_Task objective_
Please restate each entry that appears below word for word, without its pictures.

_Data provided_
- - -
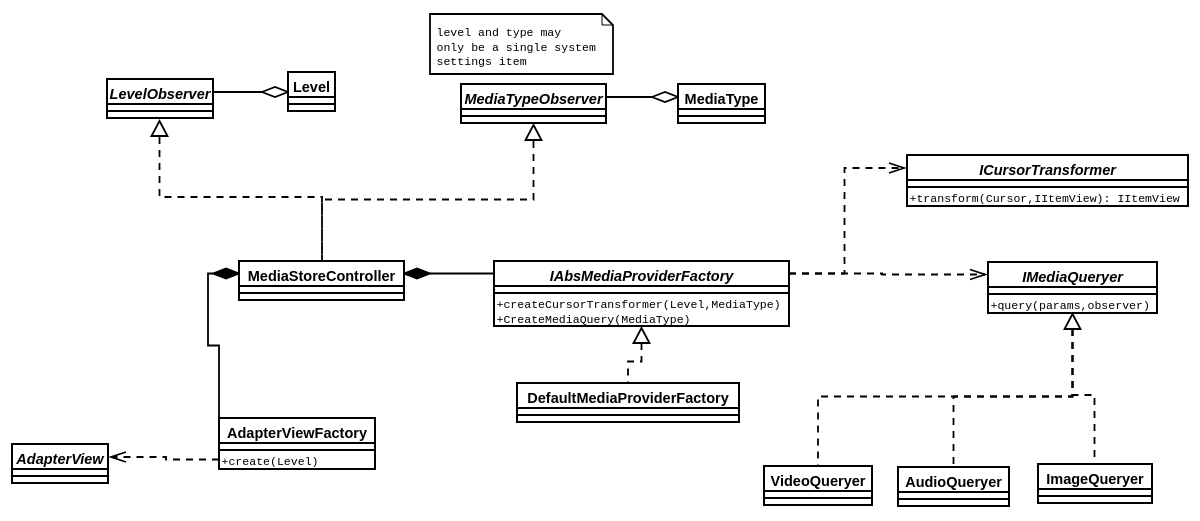
<!DOCTYPE html>
<html lang="en">
<head>
<meta charset="utf-8">
<title>Media provider class diagram</title>
<style>
:root { --ink: #000; --paper: #fff; --line: 2px; }
* { box-sizing: border-box; margin: 0; padding: 0; }
body { background: var(--paper); }
.diagram {
  position: relative; width: 1200px; height: 521px; overflow: hidden;
  background: var(--paper); color: var(--ink);
  font-family: "Liberation Sans", Arial, sans-serif;
}
.connectors { position: absolute; left: 0; top: 0; width: 1200px; height: 521px; }
.connectors path, .connectors polyline { fill: none; stroke: var(--ink); stroke-width: 1.8; }
.connectors .dashed path { stroke-dasharray: 7 6; }
.connectors use { stroke: var(--ink); stroke-width: 1.8; fill: var(--paper); }
.connectors .solid { fill: var(--ink); }
.connectors .note-outline { fill: var(--paper); }
.connectors .note-fold { stroke-width: 1; }

.class {
  position: absolute; left: var(--x); top: var(--y); width: var(--w); height: var(--h, 41px);
  display: flex; flex-direction: column;
  border: var(--line) solid var(--ink); background: var(--paper);
}
.class h2 {
  flex: none; height: 23px; padding-top: 5px;
  font-size: 14.5px; line-height: 18px; font-weight: 700;
  text-align: center; white-space: nowrap;
}
.abstract h2 { font-style: italic; }
.attributes { flex: none; height: 9px; border: solid var(--ink); border-width: var(--line) 0; }
.operations { flex: 1; padding: 4px 0 0 1.5px; list-style: none; }
.operations, .note {
  font-family: "Liberation Mono", monospace; font-size: 11.55px;
  line-height: 14.6px; white-space: nowrap;
}
.note { position: absolute; left: 436.5px; top: 26px; }

#level-observer { --x: 106px; --y: 78px; --w: 108px; }
#level { --x: 287px; --y: 71px; --w: 49px; }
#media-type-observer { --x: 460px; --y: 83px; --w: 147px; }
#media-type { --x: 677px; --y: 83px; --w: 89px; }
#cursor-transformer { --x: 906px; --y: 154px; --w: 283px; --h: 53px; }
#store-controller { --x: 238px; --y: 260px; --w: 167px; }
#provider-factory { --x: 493px; --y: 260px; --w: 297px; --h: 67px; }
#media-queryer { --x: 987px; --y: 261px; --w: 171px; --h: 53px; }
#default-factory { --x: 516px; --y: 382px; --w: 224px; }
#adapter-view-factory { --x: 218px; --y: 417px; --w: 158px; --h: 53px; }
#adapter-view { --x: 11px; --y: 443px; --w: 98px; }
#video-queryer { --x: 763px; --y: 465px; --w: 110px; }
#audio-queryer { --x: 897px; --y: 466px; --w: 113px; }
#image-queryer { --x: 1037px; --y: 463px; --w: 116px; }
</style>
</head>
<body>
<main class="diagram">
  <svg class="connectors" viewBox="0 0 1200 521" aria-hidden="true">
    <defs>
      <polygon id="diamond" points="0,0 13,-5 26,0 13,5"/>
      <polygon id="triangle" points="0,0 8,15 -8,15"/>
      <polyline id="arrow" points="-15,-5 0,0 -15,5" fill="none"/>
    </defs>

    <g class="note-shape">
      <path class="note-outline" d="M430 14H602L613 25V74H430Z"/>
      <path class="note-fold" d="M602 14V25H613"/>
    </g>

    <g class="aggregations">
      <path d="M213 92H262M606 97H652"/>
      <use href="#diamond" x="262" y="92"/>
      <use href="#diamond" x="652" y="97"/>
    </g>

    <g class="compositions">
      <path d="M430 273.5H494M213 273.5H208V345.5H219V418"/>
      <use class="solid" href="#diamond" x="404" y="273.5"/>
      <use class="solid" href="#diamond" x="213" y="273.5"/>
    </g>

    <g class="realizations dashed">
      <path d="M159.5 137V197H322V261"/>
      <path d="M533.5 141V199.5H322V261"/>
      <path d="M641.5 343V361.5H628V382"/>
      <path d="M1072.5 329V396.5H818V465"/>
      <path d="M1072.5 329V396.5H953.5V466"/>
      <path d="M1072.5 329V395H1094.5V463"/>
      <use href="#triangle" x="159.5" y="121"/>
      <use href="#triangle" x="533.5" y="125"/>
      <use href="#triangle" x="641.5" y="328"/>
      <use href="#triangle" x="1072.5" y="314"/>
    </g>

    <g class="dependencies dashed">
      <path d="M789 273.5H844.5V168H904"/>
      <path d="M789 273.5H882V274.5H985"/>
      <path d="M219 459.5H166V457H111"/>
    </g>
    <g class="dependency-heads">
      <use href="#arrow" x="904" y="168"/>
      <use href="#arrow" x="985" y="274.5"/>
      <use href="#arrow" transform="translate(111 457) scale(-1 1)"/>
    </g>
  </svg>

  <p class="note">level and type may<br>only be a single system<br>settings item</p>

  <section class="class abstract" id="level-observer"><h2>LevelObserver</h2><div class="attributes"></div></section>
  <section class="class" id="level"><h2>Level</h2><div class="attributes"></div></section>
  <section class="class abstract" id="media-type-observer"><h2>MediaTypeObserver</h2><div class="attributes"></div></section>
  <section class="class" id="media-type"><h2>MediaType</h2><div class="attributes"></div></section>

  <section class="class abstract" id="cursor-transformer">
    <h2>ICursorTransformer</h2><div class="attributes"></div>
    <ul class="operations"><li>+transform(Cursor,IItemView): IItemView</li></ul>
  </section>

  <section class="class" id="store-controller"><h2>MediaStoreController</h2><div class="attributes"></div></section>

  <section class="class abstract" id="provider-factory">
    <h2>IAbsMediaProviderFactory</h2><div class="attributes"></div>
    <ul class="operations">
      <li>+createCursorTransformer(Level,MediaType)</li>
      <li>+CreateMediaQuery(MediaType)</li>
    </ul>
  </section>

  <section class="class abstract" id="media-queryer">
    <h2>IMediaQueryer</h2><div class="attributes"></div>
    <ul class="operations"><li>+query(params,observer)</li></ul>
  </section>

  <section class="class" id="default-factory"><h2>DefaultMediaProviderFactory</h2><div class="attributes"></div></section>

  <section class="class" id="adapter-view-factory">
    <h2>AdapterViewFactory</h2><div class="attributes"></div>
    <ul class="operations"><li>+create(Level)</li></ul>
  </section>

  <section class="class abstract" id="adapter-view"><h2>AdapterView</h2><div class="attributes"></div></section>
  <section class="class" id="video-queryer"><h2>VideoQueryer</h2><div class="attributes"></div></section>
  <section class="class" id="audio-queryer"><h2>AudioQueryer</h2><div class="attributes"></div></section>
  <section class="class" id="image-queryer"><h2>ImageQueryer</h2><div class="attributes"></div></section>
</main>
</body>
</html>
- - -
_Output for this task_
<!DOCTYPE html>
<html lang="en">
<head>
<meta charset="utf-8">
<title>Media provider class diagram</title>
<style>
:root { --ink: #000; --paper: #fff; --line: 2px; }
* { box-sizing: border-box; margin: 0; padding: 0; }
body { background: var(--paper); }
.diagram {
  position: relative; width: 1200px; height: 521px; overflow: hidden;
  background: var(--paper); color: var(--ink);
  font-family: "Liberation Sans", Arial, sans-serif;
}
.connectors { position: absolute; left: 0; top: 0; width: 1200px; height: 521px; }
.connectors path, .connectors polyline { fill: none; stroke: var(--ink); stroke-width: 1.8; }
.connectors .dashed path { stroke-dasharray: 7 6; }
.connectors use { stroke: var(--ink); stroke-width: 1.8; fill: var(--paper); }
.connectors .solid { fill: var(--ink); }
.connectors .note-outline { fill: var(--paper); }
.connectors .note-fold { stroke-width: 1; }

.class {
  position: absolute; left: var(--x); top: var(--y); width: var(--w); height: var(--h, 41px);
  display: flex; flex-direction: column;
  border: var(--line) solid var(--ink); background: var(--paper);
}
.class h2 {
  flex: none; height: 23px; padding-top: 5px;
  font-size: 14.5px; line-height: 18px; font-weight: 700;
  text-align: center; white-space: nowrap;
}
.abstract h2 { font-style: italic; }
.attributes { flex: none; height: 9px; border: solid var(--ink); border-width: var(--line) 0; }
.operations { flex: 1; padding: 4px 0 0 1.5px; list-style: none; }
.operations, .note {
  font-family: "Liberation Mono", monospace; font-size: 11.55px;
  line-height: 14.6px; white-space: nowrap;
}
.note { position: absolute; left: 436.5px; top: 26px; }

#level-observer { --x: 106px; --y: 78px; --w: 108px; }
#level { --x: 287px; --y: 71px; --w: 49px; }
#media-type-observer { --x: 460px; --y: 83px; --w: 147px; }
#media-type { --x: 677px; --y: 83px; --w: 89px; }
#cursor-transformer { --x: 906px; --y: 154px; --w: 283px; --h: 53px; }
#store-controller { --x: 238px; --y: 260px; --w: 167px; }
#provider-factory { --x: 493px; --y: 260px; --w: 297px; --h: 67px; }
#media-queryer { --x: 987px; --y: 261px; --w: 171px; --h: 53px; }
#default-factory { --x: 516px; --y: 382px; --w: 224px; }
#adapter-view-factory { --x: 218px; --y: 417px; --w: 158px; --h: 53px; }
#adapter-view { --x: 11px; --y: 443px; --w: 98px; }
#video-queryer { --x: 763px; --y: 465px; --w: 110px; }
#audio-queryer { --x: 897px; --y: 466px; --w: 113px; }
#image-queryer { --x: 1037px; --y: 463px; --w: 116px; }
</style>
</head>
<body>
<main class="diagram">
  <svg class="connectors" viewBox="0 0 1200 521" aria-hidden="true">
    <defs>
      <polygon id="diamond" points="0,0 13,-5 26,0 13,5"/>
      <polygon id="triangle" points="0,0 8,15 -8,15"/>
      <polyline id="arrow" points="-15,-5 0,0 -15,5" fill="none"/>
    </defs>

    <g class="note-shape">
      <path class="note-outline" d="M430 14H602L613 25V74H430Z"/>
      <path class="note-fold" d="M602 14V25H613"/>
    </g>

    <g class="aggregations">
      <path d="M213 92H262M606 97H652"/>
      <use href="#diamond" x="262" y="92"/>
      <use href="#diamond" x="652" y="97"/>
    </g>

    <g class="compositions">
      <path d="M430 273.5H494M213 273.5H208V345.5H219V418"/>
      <use class="solid" href="#diamond" x="404" y="273.5"/>
      <use class="solid" href="#diamond" x="213" y="273.5"/>
    </g>

    <g class="realizations dashed">
      <path d="M159.5 137V197H322V261"/>
      <path d="M533.5 141V199.5H322V261"/>
      <path d="M641.5 343V361.5H628V382"/>
      <path d="M1072.5 329V396.5H818V465"/>
      <path d="M1072.5 329V396.5H953.5V466"/>
      <path d="M1072.5 329V395H1094.5V463"/>
      <use href="#triangle" x="159.5" y="121"/>
      <use href="#triangle" x="533.5" y="125"/>
      <use href="#triangle" x="641.5" y="328"/>
      <use href="#triangle" x="1072.5" y="314"/>
    </g>

    <g class="dependencies dashed">
      <path d="M789 273.5H844.5V168H904"/>
      <path d="M789 273.5H882V274.5H985"/>
      <path d="M219 459.5H166V457H111"/>
    </g>
    <g class="dependency-heads">
      <use href="#arrow" x="904" y="168"/>
      <use href="#arrow" x="985" y="274.5"/>
      <use href="#arrow" transform="translate(111 457) scale(-1 1)"/>
    </g>
  </svg>

  <p class="note">level and type may<br>only be a single system<br>settings item</p>

  <section class="class abstract" id="level-observer"><h2>LevelObserver</h2><div class="attributes"></div></section>
  <section class="class" id="level"><h2>Level</h2><div class="attributes"></div></section>
  <section class="class abstract" id="media-type-observer"><h2>MediaTypeObserver</h2><div class="attributes"></div></section>
  <section class="class" id="media-type"><h2>MediaType</h2><div class="attributes"></div></section>

  <section class="class abstract" id="cursor-transformer">
    <h2>ICursorTransformer</h2><div class="attributes"></div>
    <ul class="operations"><li>+transform(Cursor,IItemView): IItemView</li></ul>
  </section>

  <section class="class" id="store-controller"><h2>MediaStoreController</h2><div class="attributes"></div></section>

  <section class="class abstract" id="provider-factory">
    <h2>IAbsMediaProviderFactory</h2><div class="attributes"></div>
    <ul class="operations">
      <li>+createCursorTransformer(Level,MediaType)</li>
      <li>+CreateMediaQuery(MediaType)</li>
    </ul>
  </section>

  <section class="class abstract" id="media-queryer">
    <h2>IMediaQueryer</h2><div class="attributes"></div>
    <ul class="operations"><li>+query(params,observer)</li></ul>
  </section>

  <section class="class" id="default-factory"><h2>DefaultMediaProviderFactory</h2><div class="attributes"></div></section>

  <section class="class" id="adapter-view-factory">
    <h2>AdapterViewFactory</h2><div class="attributes"></div>
    <ul class="operations"><li>+create(Level)</li></ul>
  </section>

  <section class="class abstract" id="adapter-view"><h2>AdapterView</h2><div class="attributes"></div></section>
  <section class="class" id="video-queryer"><h2>VideoQueryer</h2><div class="attributes"></div></section>
  <section class="class" id="audio-queryer"><h2>AudioQueryer</h2><div class="attributes"></div></section>
  <section class="class" id="image-queryer"><h2>ImageQueryer</h2><div class="attributes"></div></section>
</main>
</body>
</html>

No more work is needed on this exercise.